What the task requires: Your answer should be one number: how many lines of the records hold the string "texture".

___ Data for the task

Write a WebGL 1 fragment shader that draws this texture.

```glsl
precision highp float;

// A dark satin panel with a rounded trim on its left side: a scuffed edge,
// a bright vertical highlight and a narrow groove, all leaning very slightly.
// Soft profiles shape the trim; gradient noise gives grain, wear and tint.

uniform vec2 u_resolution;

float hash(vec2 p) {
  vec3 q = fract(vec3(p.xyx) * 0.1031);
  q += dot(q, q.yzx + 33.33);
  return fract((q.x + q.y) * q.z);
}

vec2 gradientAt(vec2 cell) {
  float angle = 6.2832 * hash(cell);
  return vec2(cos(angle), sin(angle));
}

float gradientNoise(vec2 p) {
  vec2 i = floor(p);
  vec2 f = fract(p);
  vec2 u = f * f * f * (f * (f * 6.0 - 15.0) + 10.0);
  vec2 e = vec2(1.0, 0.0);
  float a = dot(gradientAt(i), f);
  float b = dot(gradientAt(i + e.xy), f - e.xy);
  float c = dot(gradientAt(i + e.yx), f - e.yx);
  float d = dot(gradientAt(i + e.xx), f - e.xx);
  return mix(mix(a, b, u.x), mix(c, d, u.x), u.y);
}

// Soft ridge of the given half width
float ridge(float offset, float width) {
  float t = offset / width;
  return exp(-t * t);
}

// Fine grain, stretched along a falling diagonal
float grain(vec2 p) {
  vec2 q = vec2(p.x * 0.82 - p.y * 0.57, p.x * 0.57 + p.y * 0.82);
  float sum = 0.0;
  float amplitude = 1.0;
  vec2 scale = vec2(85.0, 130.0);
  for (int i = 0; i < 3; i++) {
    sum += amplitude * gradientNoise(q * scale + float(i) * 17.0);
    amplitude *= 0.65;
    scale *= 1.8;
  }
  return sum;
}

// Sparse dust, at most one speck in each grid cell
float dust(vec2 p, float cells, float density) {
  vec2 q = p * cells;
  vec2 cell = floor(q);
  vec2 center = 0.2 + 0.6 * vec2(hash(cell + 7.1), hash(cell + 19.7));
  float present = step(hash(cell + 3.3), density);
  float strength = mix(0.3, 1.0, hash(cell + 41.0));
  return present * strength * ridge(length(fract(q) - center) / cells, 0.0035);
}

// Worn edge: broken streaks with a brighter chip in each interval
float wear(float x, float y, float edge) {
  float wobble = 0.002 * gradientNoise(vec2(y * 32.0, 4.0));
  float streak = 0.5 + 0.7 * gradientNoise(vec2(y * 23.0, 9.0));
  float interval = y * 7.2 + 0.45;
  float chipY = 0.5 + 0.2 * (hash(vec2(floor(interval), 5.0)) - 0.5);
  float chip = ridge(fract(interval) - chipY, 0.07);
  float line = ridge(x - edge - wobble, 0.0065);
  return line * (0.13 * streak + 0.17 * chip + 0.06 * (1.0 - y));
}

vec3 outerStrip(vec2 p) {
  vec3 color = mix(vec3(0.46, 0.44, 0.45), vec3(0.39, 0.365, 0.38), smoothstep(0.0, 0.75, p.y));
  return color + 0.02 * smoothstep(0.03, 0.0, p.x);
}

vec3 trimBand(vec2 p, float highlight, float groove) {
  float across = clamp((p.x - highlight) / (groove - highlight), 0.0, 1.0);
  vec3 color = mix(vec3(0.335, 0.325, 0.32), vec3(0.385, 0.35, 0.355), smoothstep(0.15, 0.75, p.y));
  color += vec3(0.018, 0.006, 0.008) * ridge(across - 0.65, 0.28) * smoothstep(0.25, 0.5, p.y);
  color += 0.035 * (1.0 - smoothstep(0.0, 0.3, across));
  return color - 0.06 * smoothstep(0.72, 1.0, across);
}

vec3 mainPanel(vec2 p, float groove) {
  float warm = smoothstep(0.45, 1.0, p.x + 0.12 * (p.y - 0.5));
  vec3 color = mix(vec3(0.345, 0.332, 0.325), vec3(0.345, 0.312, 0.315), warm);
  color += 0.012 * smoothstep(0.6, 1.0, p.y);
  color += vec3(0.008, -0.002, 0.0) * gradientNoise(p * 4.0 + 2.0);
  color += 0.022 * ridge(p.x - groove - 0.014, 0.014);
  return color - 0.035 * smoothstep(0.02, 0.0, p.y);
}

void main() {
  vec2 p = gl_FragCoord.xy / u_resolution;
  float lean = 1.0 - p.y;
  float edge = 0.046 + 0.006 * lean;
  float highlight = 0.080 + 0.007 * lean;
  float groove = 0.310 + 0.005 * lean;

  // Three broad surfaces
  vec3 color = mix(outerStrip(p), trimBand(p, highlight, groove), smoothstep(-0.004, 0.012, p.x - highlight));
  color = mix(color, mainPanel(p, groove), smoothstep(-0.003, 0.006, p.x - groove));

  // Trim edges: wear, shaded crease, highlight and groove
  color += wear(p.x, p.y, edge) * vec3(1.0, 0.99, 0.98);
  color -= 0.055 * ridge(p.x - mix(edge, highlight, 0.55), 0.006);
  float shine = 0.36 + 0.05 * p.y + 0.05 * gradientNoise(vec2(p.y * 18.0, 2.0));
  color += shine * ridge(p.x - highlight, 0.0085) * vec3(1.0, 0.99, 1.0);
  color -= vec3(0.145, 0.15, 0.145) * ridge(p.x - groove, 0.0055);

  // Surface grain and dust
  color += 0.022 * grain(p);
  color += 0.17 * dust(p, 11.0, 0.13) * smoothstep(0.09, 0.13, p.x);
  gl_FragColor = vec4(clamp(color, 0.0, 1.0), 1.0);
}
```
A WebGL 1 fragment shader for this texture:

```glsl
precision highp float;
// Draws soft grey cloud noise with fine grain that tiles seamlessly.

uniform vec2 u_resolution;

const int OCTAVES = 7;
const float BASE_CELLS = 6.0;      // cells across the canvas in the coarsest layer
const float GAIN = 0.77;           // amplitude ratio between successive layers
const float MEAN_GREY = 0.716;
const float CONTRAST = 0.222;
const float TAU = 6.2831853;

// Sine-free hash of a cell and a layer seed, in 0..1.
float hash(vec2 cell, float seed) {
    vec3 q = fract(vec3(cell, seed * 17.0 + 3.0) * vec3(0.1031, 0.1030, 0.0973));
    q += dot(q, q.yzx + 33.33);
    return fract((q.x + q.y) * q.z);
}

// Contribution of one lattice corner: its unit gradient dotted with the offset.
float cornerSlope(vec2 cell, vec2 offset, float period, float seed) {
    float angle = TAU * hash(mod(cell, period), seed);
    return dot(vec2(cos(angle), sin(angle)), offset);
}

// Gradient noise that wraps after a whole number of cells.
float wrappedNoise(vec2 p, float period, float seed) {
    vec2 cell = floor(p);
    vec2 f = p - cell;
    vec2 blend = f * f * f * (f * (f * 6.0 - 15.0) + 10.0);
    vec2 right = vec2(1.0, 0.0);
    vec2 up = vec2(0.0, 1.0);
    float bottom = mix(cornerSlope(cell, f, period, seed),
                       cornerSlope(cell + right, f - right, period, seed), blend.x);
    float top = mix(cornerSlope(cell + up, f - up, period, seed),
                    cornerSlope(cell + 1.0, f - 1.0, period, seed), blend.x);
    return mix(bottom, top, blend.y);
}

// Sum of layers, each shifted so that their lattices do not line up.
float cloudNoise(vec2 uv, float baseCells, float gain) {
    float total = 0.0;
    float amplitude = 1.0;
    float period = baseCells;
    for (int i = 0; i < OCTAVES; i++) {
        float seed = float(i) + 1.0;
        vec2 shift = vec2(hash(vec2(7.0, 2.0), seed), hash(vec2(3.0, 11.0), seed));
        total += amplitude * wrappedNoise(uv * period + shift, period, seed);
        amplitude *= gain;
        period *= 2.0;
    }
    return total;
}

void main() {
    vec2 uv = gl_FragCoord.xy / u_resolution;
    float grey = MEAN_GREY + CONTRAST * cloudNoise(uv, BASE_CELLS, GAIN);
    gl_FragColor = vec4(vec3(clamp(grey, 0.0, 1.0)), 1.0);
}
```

______

Written response: 2